Briscoe owns the non-winged and winged sprint cars that Seavey has driven this season during off weekends from his national midget duties with Keith Kunz/Curb-Agajanian Motorsports, and that meant that the teacher had a pretty decent idea of what was going through his young student’s mind.

Seavey knew that fact, too. He and Briscoe have been long-time friends, even before Seavey began driving for Chase Briscoe Racing.

“I know Chase really well and I know he likes to play a lot of games on restarts. He’s really good at it,” Seavey admitted. “I knew it was going to be tough and he kind of just got rolling a little bit better than I did … and once I started spinning my tires, it was pretty much over. I got a pretty good push from behind, but I just wasn’t good enough there through the first corners and (everyone else) ran really hard and their trucks stuck pretty well.

“I knew after that first restart … it was going to be tough. Those (full-time) guys have a lot of practice on restarts, even though it’s not regularly on dirt. They’ve got a lot of practice and I really haven’t done this too much. I knew that was kind of my weakest link when I came in and I knew the field would be really tough. Ultimately, that’s what bit me tonight.”

Logan Seavey (51) battles Ben Rhodes during Wednesday night’s Eldora Dirt Derby. (CSP/Chris Seelman photo)

After the race, Briscoe had nothing but praise for Seavey, pointing out that he probably wouldn’t have won if not for the rash of late incidents that bunched the field up.

“Without that caution coming out (at the 20 to go mark), I probably wouldn’t have even had a chance,” Briscoe said. “It was cool to race Logan; that was something really special. Before we even came here, I knew he was probably going to be one of the three or four guys that you were going to have to beat to win here.

“He’s doing a heck of a job. That’s a name that the NASCAR crowd is going to need to get used to seeing. I believe he’s the next big thing. It was neat to have him up there; I was glad to have that chance.”

Though he didn’t come away with the Golden Shovel trophy, Seavey still left Eldora with two prizes nearly as meaningful: proof to the NASCAR world that he’s got what it takes to be successful in a stock car and the fast-earned respect of his peers.

“This was a really cool experience for me. Obviously, I’ve only done a couple stock car starts. Mostly just open-wheel stuff … so to get in here and run up front there in the first stage, compete for the lead and then be able to maneuver my way through the field in the second stage and lead 50 or so laps there in the final stage, it was really, really fun,” Seavey said with a grin. “The trucks are so hard to drive and the track was wild. I figured they would work it before the race and they didn’t. I thought that would play to my favor, and for a while, it did. My truck is really really good in the slick and I think it showed tonight.
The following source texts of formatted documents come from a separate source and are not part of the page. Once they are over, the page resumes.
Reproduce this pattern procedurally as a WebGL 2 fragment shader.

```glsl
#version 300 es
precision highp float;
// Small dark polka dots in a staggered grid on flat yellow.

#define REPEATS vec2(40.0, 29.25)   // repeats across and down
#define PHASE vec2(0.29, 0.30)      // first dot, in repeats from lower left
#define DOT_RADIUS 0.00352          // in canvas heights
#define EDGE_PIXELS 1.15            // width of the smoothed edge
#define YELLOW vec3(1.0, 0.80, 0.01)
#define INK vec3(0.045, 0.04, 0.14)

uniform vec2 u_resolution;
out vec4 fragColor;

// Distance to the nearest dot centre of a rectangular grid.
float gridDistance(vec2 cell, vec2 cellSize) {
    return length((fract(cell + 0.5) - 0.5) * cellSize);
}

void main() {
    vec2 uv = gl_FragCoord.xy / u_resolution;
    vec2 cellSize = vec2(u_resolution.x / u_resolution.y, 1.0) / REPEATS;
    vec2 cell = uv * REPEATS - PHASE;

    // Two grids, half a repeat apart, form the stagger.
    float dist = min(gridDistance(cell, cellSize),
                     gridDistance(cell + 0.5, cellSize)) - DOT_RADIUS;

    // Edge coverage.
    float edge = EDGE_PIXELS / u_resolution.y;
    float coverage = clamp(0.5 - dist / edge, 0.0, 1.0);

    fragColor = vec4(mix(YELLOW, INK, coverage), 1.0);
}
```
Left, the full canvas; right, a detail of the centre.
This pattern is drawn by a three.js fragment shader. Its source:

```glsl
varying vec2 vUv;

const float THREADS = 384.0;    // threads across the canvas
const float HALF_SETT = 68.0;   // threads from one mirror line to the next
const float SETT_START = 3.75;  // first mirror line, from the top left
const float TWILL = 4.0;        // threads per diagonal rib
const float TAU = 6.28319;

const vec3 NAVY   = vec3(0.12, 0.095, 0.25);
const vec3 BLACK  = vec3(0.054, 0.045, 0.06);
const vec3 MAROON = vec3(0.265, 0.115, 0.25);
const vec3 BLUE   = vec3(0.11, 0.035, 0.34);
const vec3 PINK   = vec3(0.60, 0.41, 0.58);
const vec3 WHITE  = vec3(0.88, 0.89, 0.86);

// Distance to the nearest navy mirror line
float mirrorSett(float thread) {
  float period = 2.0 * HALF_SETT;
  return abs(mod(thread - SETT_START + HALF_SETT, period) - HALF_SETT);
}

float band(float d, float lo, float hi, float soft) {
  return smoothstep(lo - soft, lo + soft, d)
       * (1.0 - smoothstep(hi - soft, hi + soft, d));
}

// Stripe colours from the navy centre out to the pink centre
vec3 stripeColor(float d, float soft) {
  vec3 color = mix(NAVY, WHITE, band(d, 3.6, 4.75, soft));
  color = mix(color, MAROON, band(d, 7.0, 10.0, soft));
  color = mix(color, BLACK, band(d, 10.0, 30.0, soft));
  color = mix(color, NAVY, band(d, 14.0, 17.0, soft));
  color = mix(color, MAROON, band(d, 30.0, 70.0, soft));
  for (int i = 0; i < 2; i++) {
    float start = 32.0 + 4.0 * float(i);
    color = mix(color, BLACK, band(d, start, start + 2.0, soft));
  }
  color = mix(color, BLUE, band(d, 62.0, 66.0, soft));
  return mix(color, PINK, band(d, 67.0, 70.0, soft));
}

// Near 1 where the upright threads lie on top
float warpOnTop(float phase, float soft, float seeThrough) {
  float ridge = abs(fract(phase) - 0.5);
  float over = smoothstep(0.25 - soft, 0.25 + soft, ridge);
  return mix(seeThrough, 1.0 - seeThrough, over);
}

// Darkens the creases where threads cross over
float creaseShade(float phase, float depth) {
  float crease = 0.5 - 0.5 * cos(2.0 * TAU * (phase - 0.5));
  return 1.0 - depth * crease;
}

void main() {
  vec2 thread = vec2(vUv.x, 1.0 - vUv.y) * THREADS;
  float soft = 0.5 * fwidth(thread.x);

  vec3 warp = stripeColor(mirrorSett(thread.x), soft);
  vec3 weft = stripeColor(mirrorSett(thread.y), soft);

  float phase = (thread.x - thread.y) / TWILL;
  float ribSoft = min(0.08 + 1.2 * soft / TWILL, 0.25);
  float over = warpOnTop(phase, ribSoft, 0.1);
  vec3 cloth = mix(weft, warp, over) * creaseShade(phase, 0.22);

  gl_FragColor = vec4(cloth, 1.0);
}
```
“My overall experience was as good as I think it could’ve gone without those last couple cautions there at the end. I had the time of my life out there and it was a dream come true to race in this deal.”

For those wondering if Seavey will look to follow the same path into NASCAR that former Kunz drivers Kyle Larson and Christopher Bell have taken, he had a fast answer to those questions as well.

“I’d love to follow in their footsteps,” Seavey said of Larson and Bell. “I sure hope there’s a next time.”